> _Instructions to follow_:
Your task is to copy every line of the entries that contains "soft".

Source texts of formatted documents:

>>>

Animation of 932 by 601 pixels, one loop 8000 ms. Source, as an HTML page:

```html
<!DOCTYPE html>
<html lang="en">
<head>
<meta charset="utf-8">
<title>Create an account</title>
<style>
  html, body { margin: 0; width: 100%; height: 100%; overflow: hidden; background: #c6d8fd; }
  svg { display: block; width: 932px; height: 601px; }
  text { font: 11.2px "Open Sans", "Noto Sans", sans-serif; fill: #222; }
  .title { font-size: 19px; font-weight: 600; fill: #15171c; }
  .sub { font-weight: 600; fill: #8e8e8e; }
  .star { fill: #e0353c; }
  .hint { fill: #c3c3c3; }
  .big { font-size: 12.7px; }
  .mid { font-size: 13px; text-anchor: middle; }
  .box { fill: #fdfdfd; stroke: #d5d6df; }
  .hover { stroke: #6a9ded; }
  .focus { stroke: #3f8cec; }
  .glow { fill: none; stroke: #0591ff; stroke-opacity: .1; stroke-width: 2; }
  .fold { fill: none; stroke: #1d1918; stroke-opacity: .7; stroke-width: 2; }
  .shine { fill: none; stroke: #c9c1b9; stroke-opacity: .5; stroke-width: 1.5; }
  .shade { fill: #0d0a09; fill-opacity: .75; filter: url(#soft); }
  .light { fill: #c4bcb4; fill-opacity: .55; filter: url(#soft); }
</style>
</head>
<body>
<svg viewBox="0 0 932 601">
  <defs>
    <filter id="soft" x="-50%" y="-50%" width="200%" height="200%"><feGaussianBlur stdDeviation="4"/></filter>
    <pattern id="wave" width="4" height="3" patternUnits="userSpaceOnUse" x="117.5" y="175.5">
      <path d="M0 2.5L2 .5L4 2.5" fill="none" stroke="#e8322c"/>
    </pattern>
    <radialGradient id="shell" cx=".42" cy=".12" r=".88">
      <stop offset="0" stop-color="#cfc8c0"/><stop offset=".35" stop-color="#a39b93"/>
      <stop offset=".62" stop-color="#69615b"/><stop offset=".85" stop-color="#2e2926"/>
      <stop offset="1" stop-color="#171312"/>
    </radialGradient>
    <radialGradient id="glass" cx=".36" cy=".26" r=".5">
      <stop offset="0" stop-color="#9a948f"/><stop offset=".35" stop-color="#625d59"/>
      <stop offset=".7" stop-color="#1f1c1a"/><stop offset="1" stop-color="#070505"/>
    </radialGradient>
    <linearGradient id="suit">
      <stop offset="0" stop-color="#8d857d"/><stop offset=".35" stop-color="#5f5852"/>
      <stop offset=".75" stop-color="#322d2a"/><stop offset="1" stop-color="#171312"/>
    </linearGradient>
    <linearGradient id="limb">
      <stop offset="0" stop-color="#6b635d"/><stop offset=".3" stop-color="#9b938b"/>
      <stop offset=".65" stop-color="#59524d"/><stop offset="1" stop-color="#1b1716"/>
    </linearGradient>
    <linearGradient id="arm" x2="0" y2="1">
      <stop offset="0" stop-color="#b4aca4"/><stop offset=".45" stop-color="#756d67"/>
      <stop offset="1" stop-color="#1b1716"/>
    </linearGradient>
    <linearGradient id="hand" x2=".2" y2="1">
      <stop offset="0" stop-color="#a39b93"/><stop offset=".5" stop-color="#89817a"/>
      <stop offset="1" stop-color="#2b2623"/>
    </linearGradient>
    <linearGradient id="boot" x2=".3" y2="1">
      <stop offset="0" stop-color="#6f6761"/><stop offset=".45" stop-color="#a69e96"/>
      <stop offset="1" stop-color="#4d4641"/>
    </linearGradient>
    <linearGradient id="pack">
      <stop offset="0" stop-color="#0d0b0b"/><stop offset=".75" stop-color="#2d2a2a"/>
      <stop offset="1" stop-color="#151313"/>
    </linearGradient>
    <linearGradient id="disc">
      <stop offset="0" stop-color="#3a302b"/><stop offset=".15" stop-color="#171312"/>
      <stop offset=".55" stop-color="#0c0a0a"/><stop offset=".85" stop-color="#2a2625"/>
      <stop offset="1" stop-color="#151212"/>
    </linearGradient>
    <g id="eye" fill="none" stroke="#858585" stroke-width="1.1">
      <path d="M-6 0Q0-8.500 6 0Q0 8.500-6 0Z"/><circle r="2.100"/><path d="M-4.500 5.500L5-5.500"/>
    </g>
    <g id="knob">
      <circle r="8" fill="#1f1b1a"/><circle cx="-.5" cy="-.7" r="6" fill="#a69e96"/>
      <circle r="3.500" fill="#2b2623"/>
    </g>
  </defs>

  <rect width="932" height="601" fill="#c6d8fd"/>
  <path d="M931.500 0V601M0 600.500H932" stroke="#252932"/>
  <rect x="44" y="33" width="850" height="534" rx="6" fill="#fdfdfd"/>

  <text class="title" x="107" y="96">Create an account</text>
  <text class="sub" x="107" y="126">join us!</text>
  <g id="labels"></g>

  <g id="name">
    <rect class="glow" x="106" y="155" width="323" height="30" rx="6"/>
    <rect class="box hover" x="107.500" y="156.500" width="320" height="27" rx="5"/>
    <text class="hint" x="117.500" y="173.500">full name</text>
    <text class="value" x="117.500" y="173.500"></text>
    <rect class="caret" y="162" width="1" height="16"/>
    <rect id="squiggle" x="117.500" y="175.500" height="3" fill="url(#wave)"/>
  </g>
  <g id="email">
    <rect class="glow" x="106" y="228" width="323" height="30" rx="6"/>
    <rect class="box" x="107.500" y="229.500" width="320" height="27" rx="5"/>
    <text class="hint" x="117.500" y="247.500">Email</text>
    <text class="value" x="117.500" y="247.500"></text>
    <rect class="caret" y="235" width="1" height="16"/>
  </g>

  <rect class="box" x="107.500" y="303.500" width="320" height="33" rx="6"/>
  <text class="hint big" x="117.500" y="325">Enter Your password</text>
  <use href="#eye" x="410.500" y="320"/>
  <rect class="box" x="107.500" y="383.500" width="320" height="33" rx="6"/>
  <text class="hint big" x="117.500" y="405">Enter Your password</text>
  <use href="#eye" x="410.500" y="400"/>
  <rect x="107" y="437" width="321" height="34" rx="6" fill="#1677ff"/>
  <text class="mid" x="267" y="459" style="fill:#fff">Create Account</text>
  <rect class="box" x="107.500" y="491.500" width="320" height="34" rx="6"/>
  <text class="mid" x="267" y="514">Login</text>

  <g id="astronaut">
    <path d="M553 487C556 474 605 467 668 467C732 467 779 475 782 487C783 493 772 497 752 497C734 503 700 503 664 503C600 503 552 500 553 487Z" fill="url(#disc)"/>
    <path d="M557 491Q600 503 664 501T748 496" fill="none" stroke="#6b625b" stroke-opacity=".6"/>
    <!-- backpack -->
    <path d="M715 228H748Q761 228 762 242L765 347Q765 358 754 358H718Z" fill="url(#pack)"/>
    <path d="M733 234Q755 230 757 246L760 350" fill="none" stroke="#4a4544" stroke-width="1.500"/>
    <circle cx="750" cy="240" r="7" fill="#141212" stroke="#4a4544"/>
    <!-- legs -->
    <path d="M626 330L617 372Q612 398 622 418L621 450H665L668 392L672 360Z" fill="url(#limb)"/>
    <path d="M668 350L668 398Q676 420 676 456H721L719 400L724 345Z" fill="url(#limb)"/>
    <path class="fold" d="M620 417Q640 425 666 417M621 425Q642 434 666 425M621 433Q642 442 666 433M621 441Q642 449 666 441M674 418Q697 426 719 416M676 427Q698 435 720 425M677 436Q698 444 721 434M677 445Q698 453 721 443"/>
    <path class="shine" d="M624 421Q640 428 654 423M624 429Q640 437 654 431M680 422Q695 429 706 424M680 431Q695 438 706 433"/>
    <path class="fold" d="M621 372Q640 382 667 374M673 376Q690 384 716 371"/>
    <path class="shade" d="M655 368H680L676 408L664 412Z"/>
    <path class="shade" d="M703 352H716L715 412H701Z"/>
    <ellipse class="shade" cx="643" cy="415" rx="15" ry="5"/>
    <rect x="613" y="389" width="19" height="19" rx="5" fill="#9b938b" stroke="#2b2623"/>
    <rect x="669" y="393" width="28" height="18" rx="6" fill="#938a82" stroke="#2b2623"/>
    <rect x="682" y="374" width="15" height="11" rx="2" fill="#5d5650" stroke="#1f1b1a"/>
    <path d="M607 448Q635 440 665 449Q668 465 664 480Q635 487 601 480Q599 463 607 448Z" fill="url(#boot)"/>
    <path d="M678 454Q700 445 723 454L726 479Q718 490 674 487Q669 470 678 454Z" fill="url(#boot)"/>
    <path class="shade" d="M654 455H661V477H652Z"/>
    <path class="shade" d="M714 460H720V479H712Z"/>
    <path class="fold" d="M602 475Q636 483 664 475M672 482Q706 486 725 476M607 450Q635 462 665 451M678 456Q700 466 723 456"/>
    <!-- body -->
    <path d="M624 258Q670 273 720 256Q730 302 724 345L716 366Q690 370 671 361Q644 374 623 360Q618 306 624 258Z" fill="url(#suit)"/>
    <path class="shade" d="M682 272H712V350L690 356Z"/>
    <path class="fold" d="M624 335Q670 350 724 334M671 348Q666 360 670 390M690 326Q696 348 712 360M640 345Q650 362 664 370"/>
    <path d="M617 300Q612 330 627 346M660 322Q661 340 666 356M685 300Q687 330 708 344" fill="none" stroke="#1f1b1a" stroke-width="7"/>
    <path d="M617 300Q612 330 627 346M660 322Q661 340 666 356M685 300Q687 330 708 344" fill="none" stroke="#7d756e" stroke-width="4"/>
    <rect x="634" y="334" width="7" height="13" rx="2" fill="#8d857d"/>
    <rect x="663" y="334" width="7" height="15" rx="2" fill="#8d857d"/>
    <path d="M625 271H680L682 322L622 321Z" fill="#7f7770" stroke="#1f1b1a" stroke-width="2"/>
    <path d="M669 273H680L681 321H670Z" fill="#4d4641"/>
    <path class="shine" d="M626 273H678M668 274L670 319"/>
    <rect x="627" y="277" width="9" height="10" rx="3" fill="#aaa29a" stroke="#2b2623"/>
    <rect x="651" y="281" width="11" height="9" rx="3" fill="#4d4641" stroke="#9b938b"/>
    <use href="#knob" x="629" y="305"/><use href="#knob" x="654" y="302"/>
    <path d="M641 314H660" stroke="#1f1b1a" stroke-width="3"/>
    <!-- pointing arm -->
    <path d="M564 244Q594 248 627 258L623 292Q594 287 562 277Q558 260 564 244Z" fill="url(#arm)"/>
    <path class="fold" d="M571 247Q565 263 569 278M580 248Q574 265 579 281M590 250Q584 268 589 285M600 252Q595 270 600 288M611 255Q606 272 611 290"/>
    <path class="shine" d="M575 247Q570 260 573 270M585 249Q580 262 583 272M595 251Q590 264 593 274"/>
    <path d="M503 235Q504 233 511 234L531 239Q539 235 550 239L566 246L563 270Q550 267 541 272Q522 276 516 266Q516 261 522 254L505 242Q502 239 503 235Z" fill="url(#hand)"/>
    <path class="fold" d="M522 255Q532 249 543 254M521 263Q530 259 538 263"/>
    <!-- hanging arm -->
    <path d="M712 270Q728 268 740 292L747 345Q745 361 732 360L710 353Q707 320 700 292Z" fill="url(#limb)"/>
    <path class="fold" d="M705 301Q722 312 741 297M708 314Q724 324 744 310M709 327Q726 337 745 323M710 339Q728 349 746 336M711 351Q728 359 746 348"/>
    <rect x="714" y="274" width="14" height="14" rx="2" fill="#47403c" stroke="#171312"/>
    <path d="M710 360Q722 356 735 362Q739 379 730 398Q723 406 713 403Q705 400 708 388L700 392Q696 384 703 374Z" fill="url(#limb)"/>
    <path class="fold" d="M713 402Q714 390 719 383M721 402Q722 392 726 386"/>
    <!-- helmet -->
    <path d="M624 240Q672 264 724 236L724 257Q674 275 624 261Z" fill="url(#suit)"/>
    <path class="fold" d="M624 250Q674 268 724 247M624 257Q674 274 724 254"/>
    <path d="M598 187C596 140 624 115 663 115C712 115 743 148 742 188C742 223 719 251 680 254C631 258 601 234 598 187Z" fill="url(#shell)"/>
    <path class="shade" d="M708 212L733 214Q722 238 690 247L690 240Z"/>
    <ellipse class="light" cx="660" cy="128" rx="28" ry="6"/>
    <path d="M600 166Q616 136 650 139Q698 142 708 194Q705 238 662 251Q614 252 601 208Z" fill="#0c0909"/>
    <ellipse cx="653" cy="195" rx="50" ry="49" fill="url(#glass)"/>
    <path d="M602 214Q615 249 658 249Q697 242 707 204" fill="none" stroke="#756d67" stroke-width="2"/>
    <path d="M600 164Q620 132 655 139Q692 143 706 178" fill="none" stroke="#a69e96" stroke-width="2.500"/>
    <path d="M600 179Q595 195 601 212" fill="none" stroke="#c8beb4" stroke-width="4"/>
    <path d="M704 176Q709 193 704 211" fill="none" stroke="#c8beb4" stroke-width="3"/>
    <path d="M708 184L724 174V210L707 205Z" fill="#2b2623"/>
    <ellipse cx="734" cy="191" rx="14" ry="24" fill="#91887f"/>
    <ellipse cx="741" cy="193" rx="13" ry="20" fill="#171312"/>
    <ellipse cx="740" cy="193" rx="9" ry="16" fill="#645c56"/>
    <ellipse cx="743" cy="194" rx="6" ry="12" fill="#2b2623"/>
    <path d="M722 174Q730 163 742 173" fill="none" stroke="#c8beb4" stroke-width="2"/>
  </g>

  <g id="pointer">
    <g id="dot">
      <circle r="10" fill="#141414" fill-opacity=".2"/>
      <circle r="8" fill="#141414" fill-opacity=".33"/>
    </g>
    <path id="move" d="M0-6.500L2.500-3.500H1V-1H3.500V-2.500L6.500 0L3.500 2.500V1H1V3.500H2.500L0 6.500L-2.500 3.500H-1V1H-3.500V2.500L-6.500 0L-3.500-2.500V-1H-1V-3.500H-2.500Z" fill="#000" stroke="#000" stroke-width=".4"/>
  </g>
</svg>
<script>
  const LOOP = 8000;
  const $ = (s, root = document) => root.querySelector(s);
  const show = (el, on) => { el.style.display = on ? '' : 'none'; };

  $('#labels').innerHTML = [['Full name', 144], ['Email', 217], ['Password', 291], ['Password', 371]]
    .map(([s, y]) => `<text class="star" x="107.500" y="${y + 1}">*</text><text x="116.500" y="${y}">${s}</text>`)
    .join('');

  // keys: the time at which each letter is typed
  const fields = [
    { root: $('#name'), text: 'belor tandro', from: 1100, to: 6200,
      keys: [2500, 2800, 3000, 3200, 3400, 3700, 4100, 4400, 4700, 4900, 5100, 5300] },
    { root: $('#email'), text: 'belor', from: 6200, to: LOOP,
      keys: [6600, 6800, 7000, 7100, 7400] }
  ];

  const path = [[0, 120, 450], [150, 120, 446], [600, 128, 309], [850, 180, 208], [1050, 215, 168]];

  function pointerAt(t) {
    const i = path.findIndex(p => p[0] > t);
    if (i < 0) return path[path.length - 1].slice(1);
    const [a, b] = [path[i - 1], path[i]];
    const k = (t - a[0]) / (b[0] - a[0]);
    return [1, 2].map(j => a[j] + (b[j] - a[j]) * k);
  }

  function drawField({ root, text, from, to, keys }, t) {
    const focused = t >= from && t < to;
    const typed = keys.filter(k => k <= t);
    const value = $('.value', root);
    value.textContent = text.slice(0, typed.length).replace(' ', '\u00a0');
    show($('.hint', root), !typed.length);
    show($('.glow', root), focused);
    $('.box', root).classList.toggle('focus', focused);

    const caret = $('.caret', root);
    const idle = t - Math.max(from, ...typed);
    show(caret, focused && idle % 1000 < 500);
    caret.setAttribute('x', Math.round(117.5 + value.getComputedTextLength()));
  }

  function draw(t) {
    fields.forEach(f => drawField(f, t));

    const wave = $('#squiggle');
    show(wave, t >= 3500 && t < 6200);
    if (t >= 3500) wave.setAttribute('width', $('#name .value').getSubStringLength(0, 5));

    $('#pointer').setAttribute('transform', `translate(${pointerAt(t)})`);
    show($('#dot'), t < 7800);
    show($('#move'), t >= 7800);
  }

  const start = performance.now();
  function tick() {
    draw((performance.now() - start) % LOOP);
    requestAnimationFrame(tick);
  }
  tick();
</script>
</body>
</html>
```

<<<

> _Exercise response_:
  .shade { fill: #0d0a09; fill-opacity: .75; filter: url(#soft); }
  .light { fill: #c4bcb4; fill-opacity: .55; filter: url(#soft); }
    <filter id="soft" x="-50%" y="-50%" width="200%" height="200%"><feGaussianBlur stdDeviation="4"/></filter>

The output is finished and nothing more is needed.